Multiplayer will be a different kettle of fish to the main campaign and will feature something that will no doubt draw the main focus on release. Everything in the city is destructible and obeys the laws of physics. From the highest skyscrapers to small walls, everything can be blasted into gravel.

One example of this was shown to us using a normal assault rifle. The third-person character drew a rectangle in bullets on a wall, creating what can only be described as tiny pebbles of concrete and as soon as the middle section wasn't secured enough, it fell out to land at the player's feet. It looked natural and normal. It could even be used as a strategy to both maintain cover in a shoot out, yet have a small hole to fire through.

Players can blast holes in the floors and ceilings inside buildings too - yep, every building in multiplayer will be open to enter. And thanks to the platforming style gameplay, you could leap up inside structures that way.

Alternatively, if enemies are sniping at you from the very top of an apartment block, why not blast the whole thing down using a rocket launcher? It'll take a while if there's only one of you as you have to take out the concrete first, then the steel girders holding the whole thing up, but when it does fall it does so spectacularly. Everything in multiplayer obeys the laws of physics so moves and falls the way it would in real life and that makes for some incredible effects.


It also makes for an incredible demonstration of how the Xbox One is capable of doing things the PS4 cannot. Crackdown 3 will use Microsoft's cloud servers to help crunch enough figures to make the physics engine work, something that the console is not capable of doing on its own.

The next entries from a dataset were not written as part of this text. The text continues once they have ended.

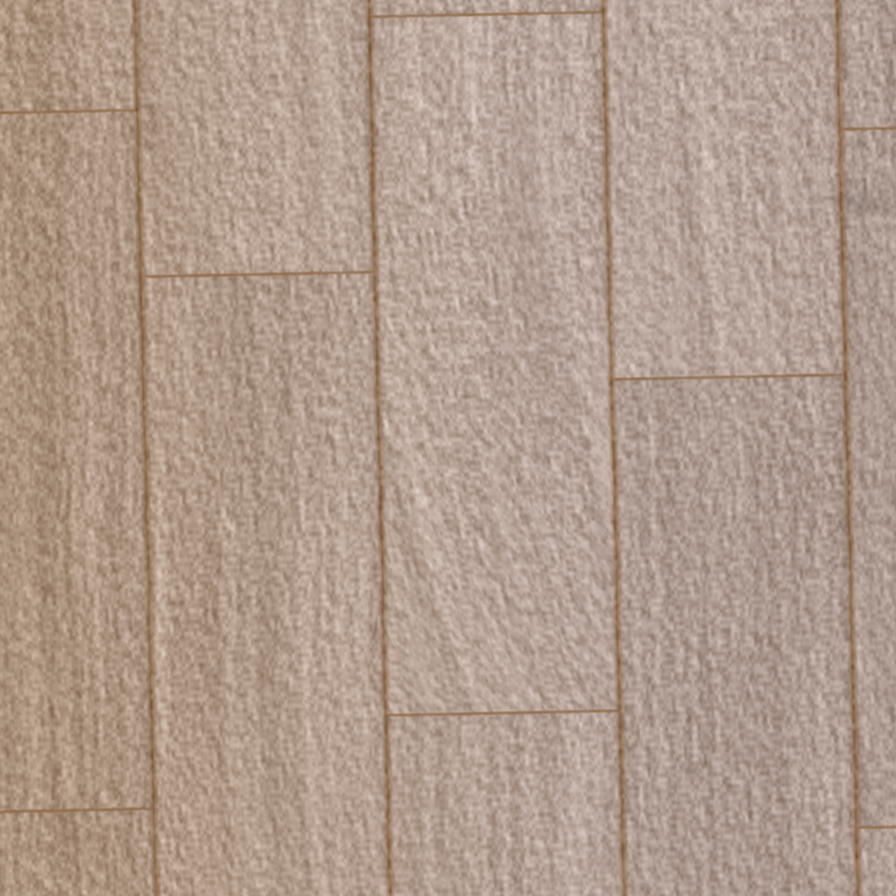
Write a WebGL 2 fragment shader that draws this texture.

```glsl
#version 300 es
precision highp float;
// Pale oak plank floor: slightly tilted columns of long boards with staggered
// end joints. Each board gets its own tone and grain; the grain is fine embossed
// noise over long streaks in bent board coordinates, with soft brown grooves.

uniform vec2 u_resolution;
out vec4 fragColor;

// Layout, in canvas units
const float BOARD_WIDTH = 0.2612;
const float BOARD_LENGTH = 0.780;
const float FIRST_SEAM = 0.1745;
const float COLUMN_TILT = 0.0240;
const float JOINT_TILT = 0.020;
const float SEAM_HALF_WIDTH = 0.0034;
const float JOINT_HALF_WIDTH = 0.0016;

// Per column: joint height, tone of even boards, tone of odd boards, grain bend
const vec4 COLUMNS[5] = vec4[5](
    vec4(0.094, -0.025, -0.020, 0.01),
    vec4(0.688,  0.008,  0.004, 0.03),
    vec4(0.193,  0.018,  0.010, 0.11),
    vec4(0.563,  0.012, -0.020, 0.02),
    vec4(0.057, -0.033, -0.026, 0.03));

// Small dark knots: position and radius
const vec3 KNOTS[3] = vec3[3](
    vec3(0.247, 0.251, 0.006), vec3(0.772, 0.140, 0.007), vec3(0.955, 0.775, 0.024));

// Colours
const vec3 WARM_WOOD = vec3(0.697, 0.601, 0.518);
const vec3 COOL_WOOD = vec3(0.714, 0.638, 0.600);
const vec3 GRAIN_TINT = vec3(0.94, 1.00, 1.06);
const vec3 GROOVE = vec3(0.590, 0.455, 0.325);
const vec3 GROOVE_CORE = vec3(0.485, 0.355, 0.240);
const vec3 JOINT_BROWN = vec3(0.575, 0.425, 0.290);

// Grain strengths
const float FLECK = 0.105;
const float FINE_FLECK = 0.120;
const float RAY = 0.050;
const float STREAK = 0.075;
const float CLOUD = 0.035;

float hash(vec2 p) {
    return fract(sin(dot(p, vec2(127.1, 311.7))) * 43758.5453);
}

float noise(vec2 p) {
    vec2 i = floor(p);
    vec2 f = fract(p);
    f = f * f * (3.0 - 2.0 * f);
    float low = mix(hash(i), hash(i + vec2(1, 0)), f.x);
    float high = mix(hash(i + vec2(0, 1)), hash(i + vec2(1, 1)), f.x);
    return mix(low, high, f.y);
}

// Noise centred on zero
float grainNoise(vec2 p) { return noise(p) - 0.5; }

// Raised flecks with a shaded side, free of broad blotches
float emboss(vec2 p) { return noise(p) - noise(p + vec2(0.9, 0.5)); }

// Soft coverage of a line at a given distance from its axis
float lineMask(float dist, float halfWidth, float soft) {
    return 1.0 - smoothstep(halfWidth - soft, halfWidth + soft, dist);
}

// Brightness change from the grain; along runs from 0 to 1 up the board
float woodGrain(vec2 p, float along, float bend, float seed) {
    float drop = 1.0 - along;
    float sway = 0.010 * grainNoise(vec2(p.y * 5.0, seed))
               + 0.003 * grainNoise(vec2(p.y * 22.0, seed + p.x * 14.0));
    vec2 g = vec2(p.x - bend * drop * drop + sway, p.y) + seed * 0.37;
    float streaks = grainNoise(g * vec2(125.0, 3.5)) + 0.7 * grainNoise(g * vec2(62.0, 1.8));
    float flecks = emboss(g * vec2(190.0, 95.0));
    float fine = grainNoise(g * vec2(310.0, 230.0) + 31.0);
    // Slanted rays cross the main grain in short dashes
    float rays = grainNoise(vec2(g.x * 70.0 + g.y * 50.0, g.y * 150.0 - g.x * 100.0));
    float clouds = grainNoise(g * vec2(9.0, 3.0));
    float roughness = 0.85 + 0.3 * noise(g * vec2(12.0, 4.0) + 7.0);
    return roughness * (FLECK * flecks + FINE_FLECK * fine + RAY * rays)
         + STREAK * streaks + CLOUD * clouds;
}

void main() {
    vec2 uv = gl_FragCoord.xy / u_resolution;
    float pixel = 1.0 / min(u_resolution.x, u_resolution.y);

    // Tilted floor coordinates and board lookup
    float wobble = 0.0016 * grainNoise(vec2(uv.y * 26.0, 3.0));
    vec2 p = vec2(uv.x + COLUMN_TILT * uv.y - FIRST_SEAM + wobble, uv.y - JOINT_TILT * uv.x);
    float column = floor(p.x / BOARD_WIDTH);
    vec4 board = COLUMNS[clamp(int(column) + 1, 0, 4)];
    float boardY = (p.y - board.x) / BOARD_LENGTH;
    float row = floor(boardY);
    float along = boardY - row;
    bool isOdd = mod(row, 2.0) > 0.5;
    float seed = floor(40.0 * hash(vec2(column, row) + 5.3));

    // Wood: warm to cool across the floor, then board tone and grain
    vec3 color = mix(WARM_WOOD, COOL_WOOD, smoothstep(0.0, 0.75, uv.x + 0.1 * uv.y));
    color += isOdd ? board.z : board.y;
    color += GRAIN_TINT * woodGrain(p, along, isOdd ? 0.02 : board.w, seed);
    for (int i = 0; i < 3; i++) {
        vec2 offset = (uv - KNOTS[i].xy) / KNOTS[i].z * vec2(0.8, 1.6);
        color *= 1.0 - 0.12 * exp(-dot(offset, offset));
    }

    // Distances to the nearest long seam and end joint
    float across = p.x - BOARD_WIDTH * floor(p.x / BOARD_WIDTH + 0.5);
    float seam = abs(across);
    float joint = min(along, 1.0 - along) * BOARD_LENGTH;

    // Worn edges, joints, then the wider seams with a dark core
    color += 0.025 * exp(-pow((across - 0.010) / 0.004, 2.0));
    color *= 1.0 - 0.06 * exp(-seam / 0.007) - 0.03 * exp(-joint / 0.004);
    float wear = 0.65 + 0.35 * noise(uv * 110.0);
    color = mix(color, JOINT_BROWN, wear * lineMask(joint, JOINT_HALF_WIDTH, 0.0010 + 0.5 * pixel));
    float core = lineMask(abs(across + 0.0008), 0.0012, 0.0014 + 0.5 * pixel);
    vec3 groove = mix(GROOVE, GROOVE_CORE, 0.75 * core);
    groove += 0.16 * grainNoise(uv * vec2(230.0, 180.0));
    color = mix(color, groove, wear * lineMask(seam, SEAM_HALF_WIDTH, 0.0026 + 0.5 * pixel));
    fragColor = vec4(clamp(color, 0.0, 1.0), 1.0);
}
```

The only obvious example of the cloud servers being utilised in the past was with Forza Motorsport 5's drivatar AI system - player profiles stored in the cloud to be pulled down by individual Xbox Ones. However, Crackdown 3 will use them to crunch the numbers in order to ensure the physics of different buildings and objects remain lifelike. As more and more destruction is enforced, with more pieces of debris generated, new servers will spark into action to cope with the mathematical strain.

During our session, we managed - along with three other players - to destroy a tower and surrounding buildings and could see as servers were required through an on-screen graphic. We managed to get around 10 servers all working at once, but the record is apparently 20. And being able to keep that many objects flying about, colliding with each other and landing as they should makes for one hell of a satisfying blast-a-thon.

Remember how good it felt to smash cars off the road in Burnout? Times that by a million (you might need a cloud server to help with the number though).

If this all comes off for the final release in 2016 some time, Reagent Games might well have produced a current generation title that actually lives up to the billing.